AIM OF THE TASK
Copy out all lines in the material below that contain the string "from".

DATA IN THIS EXERCISE
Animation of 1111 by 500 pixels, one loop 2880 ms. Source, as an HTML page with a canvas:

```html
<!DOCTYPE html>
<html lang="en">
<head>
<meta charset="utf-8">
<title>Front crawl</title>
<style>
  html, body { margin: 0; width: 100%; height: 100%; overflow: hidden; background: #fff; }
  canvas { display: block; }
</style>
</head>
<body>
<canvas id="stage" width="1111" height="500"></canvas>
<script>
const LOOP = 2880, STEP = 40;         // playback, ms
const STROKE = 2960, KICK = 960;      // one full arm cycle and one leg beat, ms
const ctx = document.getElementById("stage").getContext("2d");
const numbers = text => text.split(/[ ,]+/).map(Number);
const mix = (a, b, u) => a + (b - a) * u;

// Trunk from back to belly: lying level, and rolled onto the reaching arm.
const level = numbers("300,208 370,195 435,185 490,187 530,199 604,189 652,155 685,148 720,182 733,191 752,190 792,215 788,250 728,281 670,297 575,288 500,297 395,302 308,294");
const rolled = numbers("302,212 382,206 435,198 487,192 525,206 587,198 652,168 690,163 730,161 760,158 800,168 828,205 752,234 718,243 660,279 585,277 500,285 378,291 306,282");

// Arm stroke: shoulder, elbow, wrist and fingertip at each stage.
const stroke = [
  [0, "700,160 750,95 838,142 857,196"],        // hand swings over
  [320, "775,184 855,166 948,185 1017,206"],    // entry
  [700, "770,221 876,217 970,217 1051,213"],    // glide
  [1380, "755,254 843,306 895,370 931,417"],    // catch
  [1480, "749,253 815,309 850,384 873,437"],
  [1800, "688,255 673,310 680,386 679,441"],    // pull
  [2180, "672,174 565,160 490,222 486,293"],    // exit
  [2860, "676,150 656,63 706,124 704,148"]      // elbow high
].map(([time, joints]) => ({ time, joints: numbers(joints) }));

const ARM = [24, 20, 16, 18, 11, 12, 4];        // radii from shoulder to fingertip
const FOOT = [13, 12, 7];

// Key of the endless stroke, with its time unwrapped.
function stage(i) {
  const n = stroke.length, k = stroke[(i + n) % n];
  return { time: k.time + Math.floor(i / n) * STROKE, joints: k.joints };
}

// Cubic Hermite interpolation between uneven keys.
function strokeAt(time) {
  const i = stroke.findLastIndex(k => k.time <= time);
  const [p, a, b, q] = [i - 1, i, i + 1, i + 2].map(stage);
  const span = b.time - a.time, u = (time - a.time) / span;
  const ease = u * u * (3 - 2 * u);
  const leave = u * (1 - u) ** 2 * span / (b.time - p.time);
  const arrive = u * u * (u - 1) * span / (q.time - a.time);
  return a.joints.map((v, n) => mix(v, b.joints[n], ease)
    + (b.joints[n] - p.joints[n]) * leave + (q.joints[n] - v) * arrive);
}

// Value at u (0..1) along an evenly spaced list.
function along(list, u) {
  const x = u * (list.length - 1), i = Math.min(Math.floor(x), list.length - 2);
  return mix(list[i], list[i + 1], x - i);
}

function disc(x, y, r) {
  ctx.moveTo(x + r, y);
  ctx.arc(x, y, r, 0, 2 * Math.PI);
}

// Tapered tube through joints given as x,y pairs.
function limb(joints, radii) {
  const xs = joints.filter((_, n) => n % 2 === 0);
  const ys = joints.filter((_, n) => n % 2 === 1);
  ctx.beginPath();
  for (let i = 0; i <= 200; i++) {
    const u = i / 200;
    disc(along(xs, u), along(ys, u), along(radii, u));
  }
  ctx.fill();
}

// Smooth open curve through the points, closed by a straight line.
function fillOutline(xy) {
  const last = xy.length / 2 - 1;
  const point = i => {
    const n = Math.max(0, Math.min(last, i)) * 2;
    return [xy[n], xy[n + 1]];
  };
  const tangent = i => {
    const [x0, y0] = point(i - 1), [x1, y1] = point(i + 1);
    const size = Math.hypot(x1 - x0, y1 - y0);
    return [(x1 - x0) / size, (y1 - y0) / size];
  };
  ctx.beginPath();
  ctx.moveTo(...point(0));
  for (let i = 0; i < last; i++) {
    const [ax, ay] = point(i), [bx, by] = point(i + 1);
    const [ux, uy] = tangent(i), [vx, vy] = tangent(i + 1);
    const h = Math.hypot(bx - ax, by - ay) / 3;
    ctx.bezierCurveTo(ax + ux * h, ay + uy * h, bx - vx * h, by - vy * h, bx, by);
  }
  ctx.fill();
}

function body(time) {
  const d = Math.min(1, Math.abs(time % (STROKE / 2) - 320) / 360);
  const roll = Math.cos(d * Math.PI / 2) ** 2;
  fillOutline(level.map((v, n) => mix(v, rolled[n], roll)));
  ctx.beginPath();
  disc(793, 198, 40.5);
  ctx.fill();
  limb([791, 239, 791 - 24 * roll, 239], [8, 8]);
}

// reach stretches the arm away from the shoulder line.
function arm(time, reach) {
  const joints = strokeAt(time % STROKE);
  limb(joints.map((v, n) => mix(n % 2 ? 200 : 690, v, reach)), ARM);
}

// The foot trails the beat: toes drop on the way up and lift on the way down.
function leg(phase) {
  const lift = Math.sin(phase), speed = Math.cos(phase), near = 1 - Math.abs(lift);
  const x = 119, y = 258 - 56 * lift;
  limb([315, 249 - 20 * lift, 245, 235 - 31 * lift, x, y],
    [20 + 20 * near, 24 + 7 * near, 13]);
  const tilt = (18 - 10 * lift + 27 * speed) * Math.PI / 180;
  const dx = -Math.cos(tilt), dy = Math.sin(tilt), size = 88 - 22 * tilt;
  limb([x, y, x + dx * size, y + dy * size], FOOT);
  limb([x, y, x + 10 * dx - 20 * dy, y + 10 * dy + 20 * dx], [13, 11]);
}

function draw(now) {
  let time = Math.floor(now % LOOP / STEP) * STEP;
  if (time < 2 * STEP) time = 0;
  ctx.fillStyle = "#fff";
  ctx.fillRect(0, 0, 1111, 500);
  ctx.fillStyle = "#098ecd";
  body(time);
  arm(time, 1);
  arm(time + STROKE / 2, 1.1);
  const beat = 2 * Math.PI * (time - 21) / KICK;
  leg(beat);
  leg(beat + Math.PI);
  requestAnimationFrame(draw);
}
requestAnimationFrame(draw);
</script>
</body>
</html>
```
...
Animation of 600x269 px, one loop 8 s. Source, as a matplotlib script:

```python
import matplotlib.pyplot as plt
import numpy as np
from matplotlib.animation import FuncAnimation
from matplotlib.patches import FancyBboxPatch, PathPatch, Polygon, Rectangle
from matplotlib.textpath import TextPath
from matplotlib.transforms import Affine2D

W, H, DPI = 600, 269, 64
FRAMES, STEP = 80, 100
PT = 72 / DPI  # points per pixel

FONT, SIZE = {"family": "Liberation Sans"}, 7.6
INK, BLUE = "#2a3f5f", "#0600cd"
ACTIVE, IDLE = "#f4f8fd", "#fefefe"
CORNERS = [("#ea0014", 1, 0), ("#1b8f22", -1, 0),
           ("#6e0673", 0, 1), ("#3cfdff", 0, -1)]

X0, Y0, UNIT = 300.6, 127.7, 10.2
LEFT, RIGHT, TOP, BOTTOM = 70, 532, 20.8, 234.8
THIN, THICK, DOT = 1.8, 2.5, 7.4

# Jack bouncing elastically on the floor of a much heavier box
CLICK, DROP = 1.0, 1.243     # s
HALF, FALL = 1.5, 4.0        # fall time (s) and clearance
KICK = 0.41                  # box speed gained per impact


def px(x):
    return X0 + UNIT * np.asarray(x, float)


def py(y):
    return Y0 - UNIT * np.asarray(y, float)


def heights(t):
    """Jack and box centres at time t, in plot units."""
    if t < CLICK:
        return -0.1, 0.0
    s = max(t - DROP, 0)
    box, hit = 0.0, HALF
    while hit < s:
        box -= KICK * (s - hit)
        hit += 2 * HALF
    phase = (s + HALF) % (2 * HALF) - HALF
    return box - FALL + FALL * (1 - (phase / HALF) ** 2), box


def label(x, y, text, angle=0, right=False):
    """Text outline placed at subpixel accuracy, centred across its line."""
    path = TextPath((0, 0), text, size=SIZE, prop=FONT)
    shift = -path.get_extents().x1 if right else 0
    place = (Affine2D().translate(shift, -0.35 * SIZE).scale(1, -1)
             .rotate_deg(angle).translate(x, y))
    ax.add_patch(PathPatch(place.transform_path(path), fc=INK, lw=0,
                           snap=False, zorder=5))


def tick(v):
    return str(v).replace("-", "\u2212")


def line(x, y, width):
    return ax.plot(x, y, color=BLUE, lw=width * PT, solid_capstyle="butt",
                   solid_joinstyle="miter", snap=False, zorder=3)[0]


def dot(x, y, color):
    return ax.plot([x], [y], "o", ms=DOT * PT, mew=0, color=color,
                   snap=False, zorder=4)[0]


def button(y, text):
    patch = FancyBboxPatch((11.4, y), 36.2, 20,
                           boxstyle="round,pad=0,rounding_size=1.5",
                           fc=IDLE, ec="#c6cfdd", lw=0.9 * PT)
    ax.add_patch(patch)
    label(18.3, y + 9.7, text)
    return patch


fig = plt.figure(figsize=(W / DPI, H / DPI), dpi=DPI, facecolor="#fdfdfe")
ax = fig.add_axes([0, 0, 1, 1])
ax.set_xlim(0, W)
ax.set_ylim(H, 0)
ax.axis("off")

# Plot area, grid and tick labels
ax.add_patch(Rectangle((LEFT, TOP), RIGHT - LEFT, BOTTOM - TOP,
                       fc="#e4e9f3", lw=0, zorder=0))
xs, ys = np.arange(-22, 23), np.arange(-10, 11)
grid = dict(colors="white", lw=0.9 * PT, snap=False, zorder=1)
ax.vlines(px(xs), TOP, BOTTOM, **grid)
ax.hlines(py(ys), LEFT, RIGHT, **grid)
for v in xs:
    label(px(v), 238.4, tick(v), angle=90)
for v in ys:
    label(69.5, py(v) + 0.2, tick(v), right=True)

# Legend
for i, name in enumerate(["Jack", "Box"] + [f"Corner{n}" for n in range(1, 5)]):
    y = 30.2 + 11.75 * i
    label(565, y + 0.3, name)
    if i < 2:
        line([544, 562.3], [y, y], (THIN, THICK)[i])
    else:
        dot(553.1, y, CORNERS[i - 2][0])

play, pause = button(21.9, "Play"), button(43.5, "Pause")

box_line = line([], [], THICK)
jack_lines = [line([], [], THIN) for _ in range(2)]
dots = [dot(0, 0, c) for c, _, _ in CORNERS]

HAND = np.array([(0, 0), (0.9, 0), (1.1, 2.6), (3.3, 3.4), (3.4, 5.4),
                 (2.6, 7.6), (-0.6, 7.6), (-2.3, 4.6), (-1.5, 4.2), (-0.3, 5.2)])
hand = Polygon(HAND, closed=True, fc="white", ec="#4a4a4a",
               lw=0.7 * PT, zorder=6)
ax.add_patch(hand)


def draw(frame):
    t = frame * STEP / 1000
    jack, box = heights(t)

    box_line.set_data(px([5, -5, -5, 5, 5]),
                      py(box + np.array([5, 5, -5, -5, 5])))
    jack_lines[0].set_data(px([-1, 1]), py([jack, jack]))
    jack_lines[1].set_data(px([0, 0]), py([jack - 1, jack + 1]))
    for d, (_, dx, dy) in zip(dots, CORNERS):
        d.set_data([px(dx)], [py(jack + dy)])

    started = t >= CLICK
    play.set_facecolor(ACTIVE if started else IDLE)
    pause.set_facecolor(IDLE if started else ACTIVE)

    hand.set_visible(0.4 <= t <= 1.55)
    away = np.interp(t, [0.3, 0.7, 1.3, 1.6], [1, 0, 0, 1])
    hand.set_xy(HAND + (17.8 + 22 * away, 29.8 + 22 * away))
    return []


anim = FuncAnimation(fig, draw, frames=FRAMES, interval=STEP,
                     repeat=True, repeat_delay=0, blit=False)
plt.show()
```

RESPONSE AREA
// Trunk from back to belly: lying level, and rolled onto the reaching arm.
const ARM = [24, 20, 16, 18, 11, 12, 4];        // radii from shoulder to fingertip
// reach stretches the arm away from the shoulder line.
from matplotlib.animation import FuncAnimation
from matplotlib.patches import FancyBboxPatch, PathPatch, Polygon, Rectangle
from matplotlib.textpath import TextPath
from matplotlib.transforms import Affine2D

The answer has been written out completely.